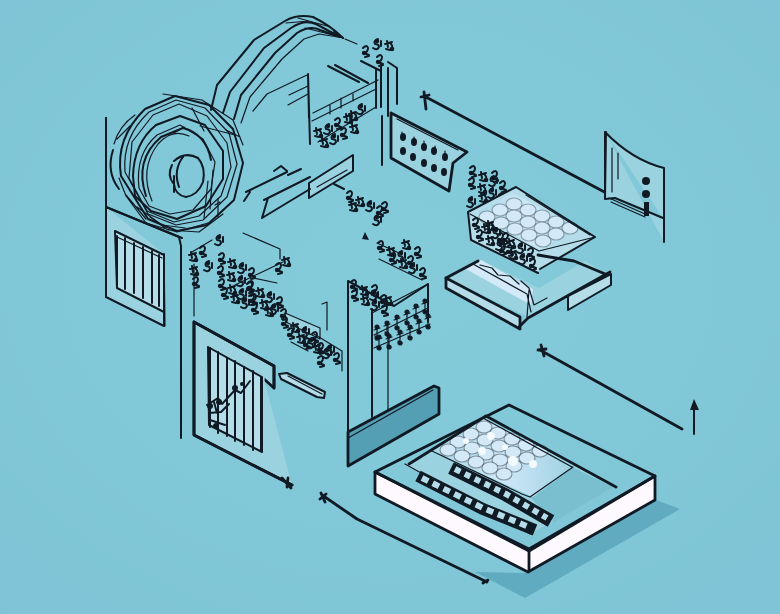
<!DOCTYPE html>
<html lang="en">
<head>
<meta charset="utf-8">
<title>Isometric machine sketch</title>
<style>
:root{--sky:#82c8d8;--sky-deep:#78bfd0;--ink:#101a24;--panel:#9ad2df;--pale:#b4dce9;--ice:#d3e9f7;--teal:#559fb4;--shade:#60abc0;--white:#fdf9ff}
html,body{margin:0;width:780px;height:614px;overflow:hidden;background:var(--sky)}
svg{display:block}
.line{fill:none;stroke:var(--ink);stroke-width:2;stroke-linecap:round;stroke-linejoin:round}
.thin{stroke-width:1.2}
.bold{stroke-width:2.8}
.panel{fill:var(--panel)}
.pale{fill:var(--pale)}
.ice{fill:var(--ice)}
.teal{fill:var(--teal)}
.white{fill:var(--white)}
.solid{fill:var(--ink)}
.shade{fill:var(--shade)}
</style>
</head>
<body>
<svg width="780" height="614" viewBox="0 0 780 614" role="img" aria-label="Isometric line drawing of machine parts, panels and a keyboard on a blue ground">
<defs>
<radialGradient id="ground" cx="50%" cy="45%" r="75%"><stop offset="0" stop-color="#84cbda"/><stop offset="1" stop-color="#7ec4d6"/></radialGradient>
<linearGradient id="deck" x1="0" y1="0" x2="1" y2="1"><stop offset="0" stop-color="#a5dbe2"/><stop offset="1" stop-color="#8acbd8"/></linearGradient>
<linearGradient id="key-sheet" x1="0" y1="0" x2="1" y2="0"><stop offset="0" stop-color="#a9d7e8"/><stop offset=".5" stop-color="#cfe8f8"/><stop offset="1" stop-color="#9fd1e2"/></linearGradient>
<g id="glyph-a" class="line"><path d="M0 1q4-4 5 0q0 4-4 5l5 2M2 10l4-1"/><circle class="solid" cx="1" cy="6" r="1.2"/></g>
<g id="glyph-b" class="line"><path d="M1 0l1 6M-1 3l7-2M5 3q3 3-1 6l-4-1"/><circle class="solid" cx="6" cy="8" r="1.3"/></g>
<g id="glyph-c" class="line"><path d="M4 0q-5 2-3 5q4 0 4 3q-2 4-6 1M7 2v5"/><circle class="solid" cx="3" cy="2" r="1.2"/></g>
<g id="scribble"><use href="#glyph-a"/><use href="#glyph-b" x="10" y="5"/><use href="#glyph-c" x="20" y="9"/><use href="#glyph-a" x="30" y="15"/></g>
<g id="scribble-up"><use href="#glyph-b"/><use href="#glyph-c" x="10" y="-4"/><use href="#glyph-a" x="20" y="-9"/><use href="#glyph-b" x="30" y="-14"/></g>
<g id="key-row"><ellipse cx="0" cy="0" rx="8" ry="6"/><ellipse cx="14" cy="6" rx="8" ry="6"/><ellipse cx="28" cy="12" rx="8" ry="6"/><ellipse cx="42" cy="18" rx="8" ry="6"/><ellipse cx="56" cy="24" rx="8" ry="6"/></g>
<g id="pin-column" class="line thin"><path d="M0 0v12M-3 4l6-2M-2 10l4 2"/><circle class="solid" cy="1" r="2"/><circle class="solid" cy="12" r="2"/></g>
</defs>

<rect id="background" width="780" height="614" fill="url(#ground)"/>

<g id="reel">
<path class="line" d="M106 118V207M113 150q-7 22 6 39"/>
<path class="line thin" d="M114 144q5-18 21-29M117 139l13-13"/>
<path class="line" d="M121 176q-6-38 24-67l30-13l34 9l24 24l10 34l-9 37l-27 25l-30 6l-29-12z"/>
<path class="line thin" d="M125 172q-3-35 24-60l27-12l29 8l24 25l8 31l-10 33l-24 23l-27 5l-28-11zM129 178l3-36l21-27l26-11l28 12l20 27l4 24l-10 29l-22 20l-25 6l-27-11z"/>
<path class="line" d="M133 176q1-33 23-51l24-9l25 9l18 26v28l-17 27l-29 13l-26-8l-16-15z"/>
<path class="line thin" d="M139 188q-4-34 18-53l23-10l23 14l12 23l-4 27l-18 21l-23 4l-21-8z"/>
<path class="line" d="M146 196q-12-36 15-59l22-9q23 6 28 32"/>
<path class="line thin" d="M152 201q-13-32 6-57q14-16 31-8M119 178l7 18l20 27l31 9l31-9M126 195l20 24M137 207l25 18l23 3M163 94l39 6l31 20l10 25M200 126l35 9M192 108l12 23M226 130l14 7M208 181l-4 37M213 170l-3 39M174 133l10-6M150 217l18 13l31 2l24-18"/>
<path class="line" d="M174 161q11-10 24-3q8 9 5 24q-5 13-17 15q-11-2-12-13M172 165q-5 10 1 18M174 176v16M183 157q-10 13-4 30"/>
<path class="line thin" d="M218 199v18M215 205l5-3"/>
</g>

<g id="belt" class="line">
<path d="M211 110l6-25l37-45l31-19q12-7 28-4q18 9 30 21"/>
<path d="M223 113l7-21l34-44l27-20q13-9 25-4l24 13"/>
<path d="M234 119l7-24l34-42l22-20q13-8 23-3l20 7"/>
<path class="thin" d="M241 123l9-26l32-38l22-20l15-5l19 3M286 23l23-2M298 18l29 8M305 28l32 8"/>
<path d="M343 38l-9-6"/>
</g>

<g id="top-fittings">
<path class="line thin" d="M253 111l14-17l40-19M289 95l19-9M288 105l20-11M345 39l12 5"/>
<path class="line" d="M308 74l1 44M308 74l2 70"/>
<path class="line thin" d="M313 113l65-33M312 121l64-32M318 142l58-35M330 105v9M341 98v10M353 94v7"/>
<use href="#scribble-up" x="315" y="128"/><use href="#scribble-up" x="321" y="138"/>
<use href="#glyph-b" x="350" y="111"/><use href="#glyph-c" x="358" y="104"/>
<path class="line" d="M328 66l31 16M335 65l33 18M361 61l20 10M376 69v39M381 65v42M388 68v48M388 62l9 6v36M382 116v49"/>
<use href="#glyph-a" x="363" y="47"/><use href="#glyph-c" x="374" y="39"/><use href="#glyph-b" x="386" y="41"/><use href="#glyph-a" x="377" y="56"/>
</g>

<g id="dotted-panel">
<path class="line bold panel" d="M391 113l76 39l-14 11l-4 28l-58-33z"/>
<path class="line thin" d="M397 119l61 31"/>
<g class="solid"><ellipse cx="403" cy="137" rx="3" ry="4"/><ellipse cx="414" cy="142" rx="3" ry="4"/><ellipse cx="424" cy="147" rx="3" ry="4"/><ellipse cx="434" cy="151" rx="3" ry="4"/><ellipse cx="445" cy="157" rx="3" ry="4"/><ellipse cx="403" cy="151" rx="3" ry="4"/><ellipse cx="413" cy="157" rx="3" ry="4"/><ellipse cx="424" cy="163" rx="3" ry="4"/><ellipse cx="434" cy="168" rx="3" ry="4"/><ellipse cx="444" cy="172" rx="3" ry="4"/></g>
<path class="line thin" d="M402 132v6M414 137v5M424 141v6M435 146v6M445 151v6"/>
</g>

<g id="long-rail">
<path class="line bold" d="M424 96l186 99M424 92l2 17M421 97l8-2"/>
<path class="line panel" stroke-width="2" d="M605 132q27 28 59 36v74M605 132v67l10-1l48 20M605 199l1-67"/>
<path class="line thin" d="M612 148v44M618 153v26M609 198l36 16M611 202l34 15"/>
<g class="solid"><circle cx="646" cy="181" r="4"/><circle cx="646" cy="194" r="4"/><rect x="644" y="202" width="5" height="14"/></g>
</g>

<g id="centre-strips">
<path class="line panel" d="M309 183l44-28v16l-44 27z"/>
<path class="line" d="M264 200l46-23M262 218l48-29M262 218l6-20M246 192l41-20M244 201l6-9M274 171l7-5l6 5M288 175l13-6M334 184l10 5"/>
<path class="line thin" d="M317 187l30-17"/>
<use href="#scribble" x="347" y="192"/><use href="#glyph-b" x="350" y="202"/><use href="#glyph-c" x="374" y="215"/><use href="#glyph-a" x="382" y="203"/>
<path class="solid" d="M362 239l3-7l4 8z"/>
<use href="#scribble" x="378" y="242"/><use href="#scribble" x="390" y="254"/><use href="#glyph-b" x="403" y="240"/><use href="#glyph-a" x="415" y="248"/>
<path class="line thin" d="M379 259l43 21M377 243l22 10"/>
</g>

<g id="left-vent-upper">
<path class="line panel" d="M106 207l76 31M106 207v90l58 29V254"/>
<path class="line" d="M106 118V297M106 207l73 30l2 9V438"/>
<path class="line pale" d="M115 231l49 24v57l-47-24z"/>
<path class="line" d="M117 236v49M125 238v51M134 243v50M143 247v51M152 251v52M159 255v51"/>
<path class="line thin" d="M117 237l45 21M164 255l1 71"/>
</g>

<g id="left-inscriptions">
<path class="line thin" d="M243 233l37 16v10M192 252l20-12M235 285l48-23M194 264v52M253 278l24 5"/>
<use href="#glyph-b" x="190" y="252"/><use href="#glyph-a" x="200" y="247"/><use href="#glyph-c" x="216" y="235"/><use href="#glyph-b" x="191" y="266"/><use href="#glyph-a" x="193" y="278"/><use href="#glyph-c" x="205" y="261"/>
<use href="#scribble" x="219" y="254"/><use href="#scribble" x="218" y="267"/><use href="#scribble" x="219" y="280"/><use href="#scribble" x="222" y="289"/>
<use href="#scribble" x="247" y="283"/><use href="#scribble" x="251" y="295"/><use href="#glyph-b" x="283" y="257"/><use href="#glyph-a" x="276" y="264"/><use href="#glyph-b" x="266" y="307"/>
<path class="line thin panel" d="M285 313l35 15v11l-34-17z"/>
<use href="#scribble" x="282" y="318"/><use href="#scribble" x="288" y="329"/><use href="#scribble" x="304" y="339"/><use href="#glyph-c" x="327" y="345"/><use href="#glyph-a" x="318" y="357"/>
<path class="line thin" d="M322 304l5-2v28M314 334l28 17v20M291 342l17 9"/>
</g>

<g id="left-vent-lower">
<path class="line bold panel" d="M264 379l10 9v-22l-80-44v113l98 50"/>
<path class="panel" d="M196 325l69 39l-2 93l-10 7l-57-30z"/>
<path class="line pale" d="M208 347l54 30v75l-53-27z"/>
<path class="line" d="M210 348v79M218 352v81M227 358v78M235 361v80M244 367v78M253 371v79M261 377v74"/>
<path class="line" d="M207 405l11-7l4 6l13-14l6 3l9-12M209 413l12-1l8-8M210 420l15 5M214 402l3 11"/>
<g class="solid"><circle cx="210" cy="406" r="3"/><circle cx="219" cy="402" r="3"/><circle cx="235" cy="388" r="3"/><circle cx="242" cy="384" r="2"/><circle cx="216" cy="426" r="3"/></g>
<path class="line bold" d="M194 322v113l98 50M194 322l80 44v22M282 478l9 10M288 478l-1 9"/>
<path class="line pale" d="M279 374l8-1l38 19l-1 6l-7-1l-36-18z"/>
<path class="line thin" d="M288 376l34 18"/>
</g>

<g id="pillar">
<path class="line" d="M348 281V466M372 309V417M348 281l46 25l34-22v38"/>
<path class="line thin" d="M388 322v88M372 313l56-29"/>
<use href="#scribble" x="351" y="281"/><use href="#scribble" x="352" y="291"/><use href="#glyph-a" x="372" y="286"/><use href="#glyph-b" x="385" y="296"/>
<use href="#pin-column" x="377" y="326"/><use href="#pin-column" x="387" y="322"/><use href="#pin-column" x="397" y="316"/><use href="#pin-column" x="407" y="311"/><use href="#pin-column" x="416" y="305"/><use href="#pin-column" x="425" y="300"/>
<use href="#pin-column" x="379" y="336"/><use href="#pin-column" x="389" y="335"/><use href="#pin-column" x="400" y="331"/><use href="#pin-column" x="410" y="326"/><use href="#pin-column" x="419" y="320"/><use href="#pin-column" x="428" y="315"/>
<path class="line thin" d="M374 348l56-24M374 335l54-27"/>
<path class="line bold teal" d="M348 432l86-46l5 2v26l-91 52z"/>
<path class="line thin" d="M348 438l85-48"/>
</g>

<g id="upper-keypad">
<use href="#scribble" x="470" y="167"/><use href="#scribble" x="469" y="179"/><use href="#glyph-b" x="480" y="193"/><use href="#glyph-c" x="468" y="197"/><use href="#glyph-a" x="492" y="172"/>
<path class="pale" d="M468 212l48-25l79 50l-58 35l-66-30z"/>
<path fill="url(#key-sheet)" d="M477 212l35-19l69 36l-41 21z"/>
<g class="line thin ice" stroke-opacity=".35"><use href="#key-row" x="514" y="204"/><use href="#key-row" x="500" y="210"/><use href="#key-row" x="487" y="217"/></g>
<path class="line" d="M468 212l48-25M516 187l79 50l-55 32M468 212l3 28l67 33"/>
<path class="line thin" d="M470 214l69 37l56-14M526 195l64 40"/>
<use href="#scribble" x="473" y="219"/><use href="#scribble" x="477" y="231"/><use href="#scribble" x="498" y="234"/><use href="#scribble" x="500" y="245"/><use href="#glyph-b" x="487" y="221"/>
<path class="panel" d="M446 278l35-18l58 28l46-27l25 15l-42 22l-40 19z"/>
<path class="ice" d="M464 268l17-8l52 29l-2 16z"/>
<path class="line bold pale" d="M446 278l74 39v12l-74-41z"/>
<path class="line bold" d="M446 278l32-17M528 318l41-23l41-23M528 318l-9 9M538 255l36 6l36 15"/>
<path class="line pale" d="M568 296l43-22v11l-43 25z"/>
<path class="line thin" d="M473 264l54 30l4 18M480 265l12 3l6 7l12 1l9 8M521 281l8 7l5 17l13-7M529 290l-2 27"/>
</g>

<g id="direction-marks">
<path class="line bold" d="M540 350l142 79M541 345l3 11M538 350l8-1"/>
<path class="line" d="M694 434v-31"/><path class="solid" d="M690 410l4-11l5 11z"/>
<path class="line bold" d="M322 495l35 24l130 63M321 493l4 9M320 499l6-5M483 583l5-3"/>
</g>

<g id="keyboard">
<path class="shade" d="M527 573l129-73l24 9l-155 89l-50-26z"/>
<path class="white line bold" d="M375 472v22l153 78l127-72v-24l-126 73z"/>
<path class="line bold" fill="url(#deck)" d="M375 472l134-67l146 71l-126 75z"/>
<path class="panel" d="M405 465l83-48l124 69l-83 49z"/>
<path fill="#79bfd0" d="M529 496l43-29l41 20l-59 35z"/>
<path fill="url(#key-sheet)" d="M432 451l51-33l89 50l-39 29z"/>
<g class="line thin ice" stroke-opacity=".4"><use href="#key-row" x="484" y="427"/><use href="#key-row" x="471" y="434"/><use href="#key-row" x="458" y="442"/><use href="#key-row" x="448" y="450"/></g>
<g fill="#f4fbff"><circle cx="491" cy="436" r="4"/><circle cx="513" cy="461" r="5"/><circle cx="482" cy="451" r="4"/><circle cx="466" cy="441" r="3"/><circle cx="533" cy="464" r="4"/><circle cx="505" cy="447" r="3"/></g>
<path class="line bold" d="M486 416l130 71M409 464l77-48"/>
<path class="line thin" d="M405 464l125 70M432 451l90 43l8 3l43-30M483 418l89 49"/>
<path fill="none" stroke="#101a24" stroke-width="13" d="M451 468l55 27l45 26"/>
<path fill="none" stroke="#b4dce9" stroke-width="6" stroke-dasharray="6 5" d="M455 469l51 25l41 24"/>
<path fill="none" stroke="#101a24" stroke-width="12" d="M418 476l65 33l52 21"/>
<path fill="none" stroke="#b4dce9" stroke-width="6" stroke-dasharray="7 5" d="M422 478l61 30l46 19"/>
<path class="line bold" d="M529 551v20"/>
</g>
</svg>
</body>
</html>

### WORK REQUIRED
Throughout the material above, find lines holding the word "circle", then copy them.

### COMPLETED TASK
<g id="glyph-a" class="line"><path d="M0 1q4-4 5 0q0 4-4 5l5 2M2 10l4-1"/><circle class="solid" cx="1" cy="6" r="1.2"/></g>
<g id="glyph-b" class="line"><path d="M1 0l1 6M-1 3l7-2M5 3q3 3-1 6l-4-1"/><circle class="solid" cx="6" cy="8" r="1.3"/></g>
<g id="glyph-c" class="line"><path d="M4 0q-5 2-3 5q4 0 4 3q-2 4-6 1M7 2v5"/><circle class="solid" cx="3" cy="2" r="1.2"/></g>
<g id="pin-column" class="line thin"><path d="M0 0v12M-3 4l6-2M-2 10l4 2"/><circle class="solid" cy="1" r="2"/><circle class="solid" cy="12" r="2"/></g>
<g class="solid"><circle cx="646" cy="181" r="4"/><circle cx="646" cy="194" r="4"/><rect x="644" y="202" width="5" height="14"/></g>
<g class="solid"><circle cx="210" cy="406" r="3"/><circle cx="219" cy="402" r="3"/><circle cx="235" cy="388" r="3"/><circle cx="242" cy="384" r="2"/><circle cx="216" cy="426" r="3"/></g>
<g fill="#f4fbff"><circle cx="491" cy="436" r="4"/><circle cx="513" cy="461" r="5"/><circle cx="482" cy="451" r="4"/><circle cx="466" cy="441" r="3"/><circle cx="533" cy="464" r="4"/><circle cx="505" cy="447" r="3"/></g>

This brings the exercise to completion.